--- START ---

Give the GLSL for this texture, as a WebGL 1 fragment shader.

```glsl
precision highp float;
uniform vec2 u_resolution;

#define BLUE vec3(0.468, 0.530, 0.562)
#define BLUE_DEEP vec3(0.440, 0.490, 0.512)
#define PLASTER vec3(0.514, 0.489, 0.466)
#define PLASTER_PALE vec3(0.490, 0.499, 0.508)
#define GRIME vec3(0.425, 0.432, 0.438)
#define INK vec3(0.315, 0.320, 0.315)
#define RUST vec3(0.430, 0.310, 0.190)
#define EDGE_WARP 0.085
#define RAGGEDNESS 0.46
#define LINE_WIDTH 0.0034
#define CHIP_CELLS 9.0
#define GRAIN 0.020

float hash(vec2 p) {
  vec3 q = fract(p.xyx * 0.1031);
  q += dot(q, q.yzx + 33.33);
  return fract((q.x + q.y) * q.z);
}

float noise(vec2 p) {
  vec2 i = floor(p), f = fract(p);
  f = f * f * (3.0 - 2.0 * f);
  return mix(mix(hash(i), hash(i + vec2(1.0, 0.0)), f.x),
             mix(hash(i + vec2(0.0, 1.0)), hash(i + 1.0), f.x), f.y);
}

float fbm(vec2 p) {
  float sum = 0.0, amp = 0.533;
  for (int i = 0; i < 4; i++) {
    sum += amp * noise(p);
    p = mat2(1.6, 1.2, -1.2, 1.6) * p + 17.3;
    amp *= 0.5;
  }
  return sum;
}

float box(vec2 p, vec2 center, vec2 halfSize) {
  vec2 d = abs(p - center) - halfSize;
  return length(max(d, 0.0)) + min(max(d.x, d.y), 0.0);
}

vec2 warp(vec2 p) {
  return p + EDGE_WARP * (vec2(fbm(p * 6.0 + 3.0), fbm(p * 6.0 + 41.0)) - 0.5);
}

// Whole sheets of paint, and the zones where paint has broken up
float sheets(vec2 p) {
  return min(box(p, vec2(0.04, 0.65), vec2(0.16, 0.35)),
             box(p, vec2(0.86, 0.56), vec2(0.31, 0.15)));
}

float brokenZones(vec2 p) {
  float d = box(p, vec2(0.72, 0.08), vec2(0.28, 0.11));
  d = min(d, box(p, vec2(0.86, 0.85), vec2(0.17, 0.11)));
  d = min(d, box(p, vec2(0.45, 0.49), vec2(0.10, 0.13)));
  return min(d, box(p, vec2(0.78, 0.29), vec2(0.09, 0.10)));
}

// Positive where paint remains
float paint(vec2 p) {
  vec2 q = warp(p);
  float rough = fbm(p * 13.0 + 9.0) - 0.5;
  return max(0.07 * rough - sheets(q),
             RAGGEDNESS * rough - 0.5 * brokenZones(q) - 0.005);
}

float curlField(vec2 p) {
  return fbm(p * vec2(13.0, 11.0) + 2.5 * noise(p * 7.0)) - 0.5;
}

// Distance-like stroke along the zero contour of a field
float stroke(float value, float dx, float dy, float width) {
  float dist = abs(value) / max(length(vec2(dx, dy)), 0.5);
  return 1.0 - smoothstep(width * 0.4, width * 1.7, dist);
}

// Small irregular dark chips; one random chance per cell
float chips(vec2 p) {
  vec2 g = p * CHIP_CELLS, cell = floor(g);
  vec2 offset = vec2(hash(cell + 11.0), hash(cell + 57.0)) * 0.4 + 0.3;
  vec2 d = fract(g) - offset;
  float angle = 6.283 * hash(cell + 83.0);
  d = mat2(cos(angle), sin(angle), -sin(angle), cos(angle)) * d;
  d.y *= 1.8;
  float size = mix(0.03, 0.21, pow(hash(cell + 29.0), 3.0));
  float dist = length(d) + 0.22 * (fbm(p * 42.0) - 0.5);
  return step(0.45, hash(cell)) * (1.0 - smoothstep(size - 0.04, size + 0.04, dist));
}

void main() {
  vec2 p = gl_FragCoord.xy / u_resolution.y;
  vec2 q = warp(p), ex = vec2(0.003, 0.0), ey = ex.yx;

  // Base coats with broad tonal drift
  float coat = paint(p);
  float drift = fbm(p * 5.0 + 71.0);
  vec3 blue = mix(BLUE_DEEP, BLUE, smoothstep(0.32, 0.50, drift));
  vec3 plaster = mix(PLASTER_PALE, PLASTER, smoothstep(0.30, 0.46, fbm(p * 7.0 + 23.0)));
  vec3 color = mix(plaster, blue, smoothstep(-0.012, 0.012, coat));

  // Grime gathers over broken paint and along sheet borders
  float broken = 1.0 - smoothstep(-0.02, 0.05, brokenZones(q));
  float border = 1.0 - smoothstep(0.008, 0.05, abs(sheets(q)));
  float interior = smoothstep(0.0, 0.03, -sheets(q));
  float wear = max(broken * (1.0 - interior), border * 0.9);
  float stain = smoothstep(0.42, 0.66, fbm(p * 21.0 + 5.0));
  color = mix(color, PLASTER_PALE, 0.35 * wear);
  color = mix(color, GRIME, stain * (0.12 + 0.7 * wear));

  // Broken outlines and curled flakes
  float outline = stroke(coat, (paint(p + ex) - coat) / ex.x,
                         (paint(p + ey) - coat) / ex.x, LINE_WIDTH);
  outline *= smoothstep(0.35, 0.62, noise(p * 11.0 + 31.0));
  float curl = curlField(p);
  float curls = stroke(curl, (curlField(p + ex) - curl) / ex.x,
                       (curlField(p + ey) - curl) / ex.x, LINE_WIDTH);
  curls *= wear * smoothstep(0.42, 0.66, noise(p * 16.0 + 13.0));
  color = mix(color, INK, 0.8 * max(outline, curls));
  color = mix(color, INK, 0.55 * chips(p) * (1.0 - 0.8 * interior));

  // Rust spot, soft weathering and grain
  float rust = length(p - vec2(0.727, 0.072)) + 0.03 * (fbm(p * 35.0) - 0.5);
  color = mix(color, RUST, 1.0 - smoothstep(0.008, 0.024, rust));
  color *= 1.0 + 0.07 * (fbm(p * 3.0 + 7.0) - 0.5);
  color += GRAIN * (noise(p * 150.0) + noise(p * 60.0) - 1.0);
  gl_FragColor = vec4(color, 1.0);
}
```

--- END ---

Set down the data exactly.

Give the GLSL for this texture, as a WebGL 1 fragment shader.

```glsl
precision highp float;
uniform vec2 u_resolution;

#define BLUE vec3(0.468, 0.530, 0.562)
#define BLUE_DEEP vec3(0.440, 0.490, 0.512)
#define PLASTER vec3(0.514, 0.489, 0.466)
#define PLASTER_PALE vec3(0.490, 0.499, 0.508)
#define GRIME vec3(0.425, 0.432, 0.438)
#define INK vec3(0.315, 0.320, 0.315)
#define RUST vec3(0.430, 0.310, 0.190)
#define EDGE_WARP 0.085
#define RAGGEDNESS 0.46
#define LINE_WIDTH 0.0034
#define CHIP_CELLS 9.0
#define GRAIN 0.020

float hash(vec2 p) {
  vec3 q = fract(p.xyx * 0.1031);
  q += dot(q, q.yzx + 33.33);
  return fract((q.x + q.y) * q.z);
}

float noise(vec2 p) {
  vec2 i = floor(p), f = fract(p);
  f = f * f * (3.0 - 2.0 * f);
  return mix(mix(hash(i), hash(i + vec2(1.0, 0.0)), f.x),
             mix(hash(i + vec2(0.0, 1.0)), hash(i + 1.0), f.x), f.y);
}

float fbm(vec2 p) {
  float sum = 0.0, amp = 0.533;
  for (int i = 0; i < 4; i++) {
    sum += amp * noise(p);
    p = mat2(1.6, 1.2, -1.2, 1.6) * p + 17.3;
    amp *= 0.5;
  }
  return sum;
}

float box(vec2 p, vec2 center, vec2 halfSize) {
  vec2 d = abs(p - center) - halfSize;
  return length(max(d, 0.0)) + min(max(d.x, d.y), 0.0);
}

vec2 warp(vec2 p) {
  return p + EDGE_WARP * (vec2(fbm(p * 6.0 + 3.0), fbm(p * 6.0 + 41.0)) - 0.5);
}

// Whole sheets of paint, and the zones where paint has broken up
float sheets(vec2 p) {
  return min(box(p, vec2(0.04, 0.65), vec2(0.16, 0.35)),
             box(p, vec2(0.86, 0.56), vec2(0.31, 0.15)));
}

float brokenZones(vec2 p) {
  float d = box(p, vec2(0.72, 0.08), vec2(0.28, 0.11));
  d = min(d, box(p, vec2(0.86, 0.85), vec2(0.17, 0.11)));
  d = min(d, box(p, vec2(0.45, 0.49), vec2(0.10, 0.13)));
  return min(d, box(p, vec2(0.78, 0.29), vec2(0.09, 0.10)));
}

// Positive where paint remains
float paint(vec2 p) {
  vec2 q = warp(p);
  float rough = fbm(p * 13.0 + 9.0) - 0.5;
  return max(0.07 * rough - sheets(q),
             RAGGEDNESS * rough - 0.5 * brokenZones(q) - 0.005);
}

float curlField(vec2 p) {
  return fbm(p * vec2(13.0, 11.0) + 2.5 * noise(p * 7.0)) - 0.5;
}

// Distance-like stroke along the zero contour of a field
float stroke(float value, float dx, float dy, float width) {
  float dist = abs(value) / max(length(vec2(dx, dy)), 0.5);
  return 1.0 - smoothstep(width * 0.4, width * 1.7, dist);
}

// Small irregular dark chips; one random chance per cell
float chips(vec2 p) {
  vec2 g = p * CHIP_CELLS, cell = floor(g);
  vec2 offset = vec2(hash(cell + 11.0), hash(cell + 57.0)) * 0.4 + 0.3;
  vec2 d = fract(g) - offset;
  float angle = 6.283 * hash(cell + 83.0);
  d = mat2(cos(angle), sin(angle), -sin(angle), cos(angle)) * d;
  d.y *= 1.8;
  float size = mix(0.03, 0.21, pow(hash(cell + 29.0), 3.0));
  float dist = length(d) + 0.22 * (fbm(p * 42.0) - 0.5);
  return step(0.45, hash(cell)) * (1.0 - smoothstep(size - 0.04, size + 0.04, dist));
}

void main() {
  vec2 p = gl_FragCoord.xy / u_resolution.y;
  vec2 q = warp(p), ex = vec2(0.003, 0.0), ey = ex.yx;

  // Base coats with broad tonal drift
  float coat = paint(p);
  float drift = fbm(p * 5.0 + 71.0);
  vec3 blue = mix(BLUE_DEEP, BLUE, smoothstep(0.32, 0.50, drift));
  vec3 plaster = mix(PLASTER_PALE, PLASTER, smoothstep(0.30, 0.46, fbm(p * 7.0 + 23.0)));
  vec3 color = mix(plaster, blue, smoothstep(-0.012, 0.012, coat));

  // Grime gathers over broken paint and along sheet borders
  float broken = 1.0 - smoothstep(-0.02, 0.05, brokenZones(q));
  float border = 1.0 - smoothstep(0.008, 0.05, abs(sheets(q)));
  float interior = smoothstep(0.0, 0.03, -sheets(q));
  float wear = max(broken * (1.0 - interior), border * 0.9);
  float stain = smoothstep(0.42, 0.66, fbm(p * 21.0 + 5.0));
  color = mix(color, PLASTER_PALE, 0.35 * wear);
  color = mix(color, GRIME, stain * (0.12 + 0.7 * wear));

  // Broken outlines and curled flakes
  float outline = stroke(coat, (paint(p + ex) - coat) / ex.x,
                         (paint(p + ey) - coat) / ex.x, LINE_WIDTH);
  outline *= smoothstep(0.35, 0.62, noise(p * 11.0 + 31.0));
  float curl = curlField(p);
  float curls = stroke(curl, (curlField(p + ex) - curl) / ex.x,
                       (curlField(p + ey) - curl) / ex.x, LINE_WIDTH);
  curls *= wear * smoothstep(0.42, 0.66, noise(p * 16.0 + 13.0));
  color = mix(color, INK, 0.8 * max(outline, curls));
  color = mix(color, INK, 0.55 * chips(p) * (1.0 - 0.8 * interior));

  // Rust spot, soft weathering and grain
  float rust = length(p - vec2(0.727, 0.072)) + 0.03 * (fbm(p * 35.0) - 0.5);
  color = mix(color, RUST, 1.0 - smoothstep(0.008, 0.024, rust));
  color *= 1.0 + 0.07 * (fbm(p * 3.0 + 7.0) - 0.5);
  color += GRAIN * (noise(p * 150.0) + noise(p * 60.0) - 1.0);
  gl_FragColor = vec4(color, 1.0);
}
```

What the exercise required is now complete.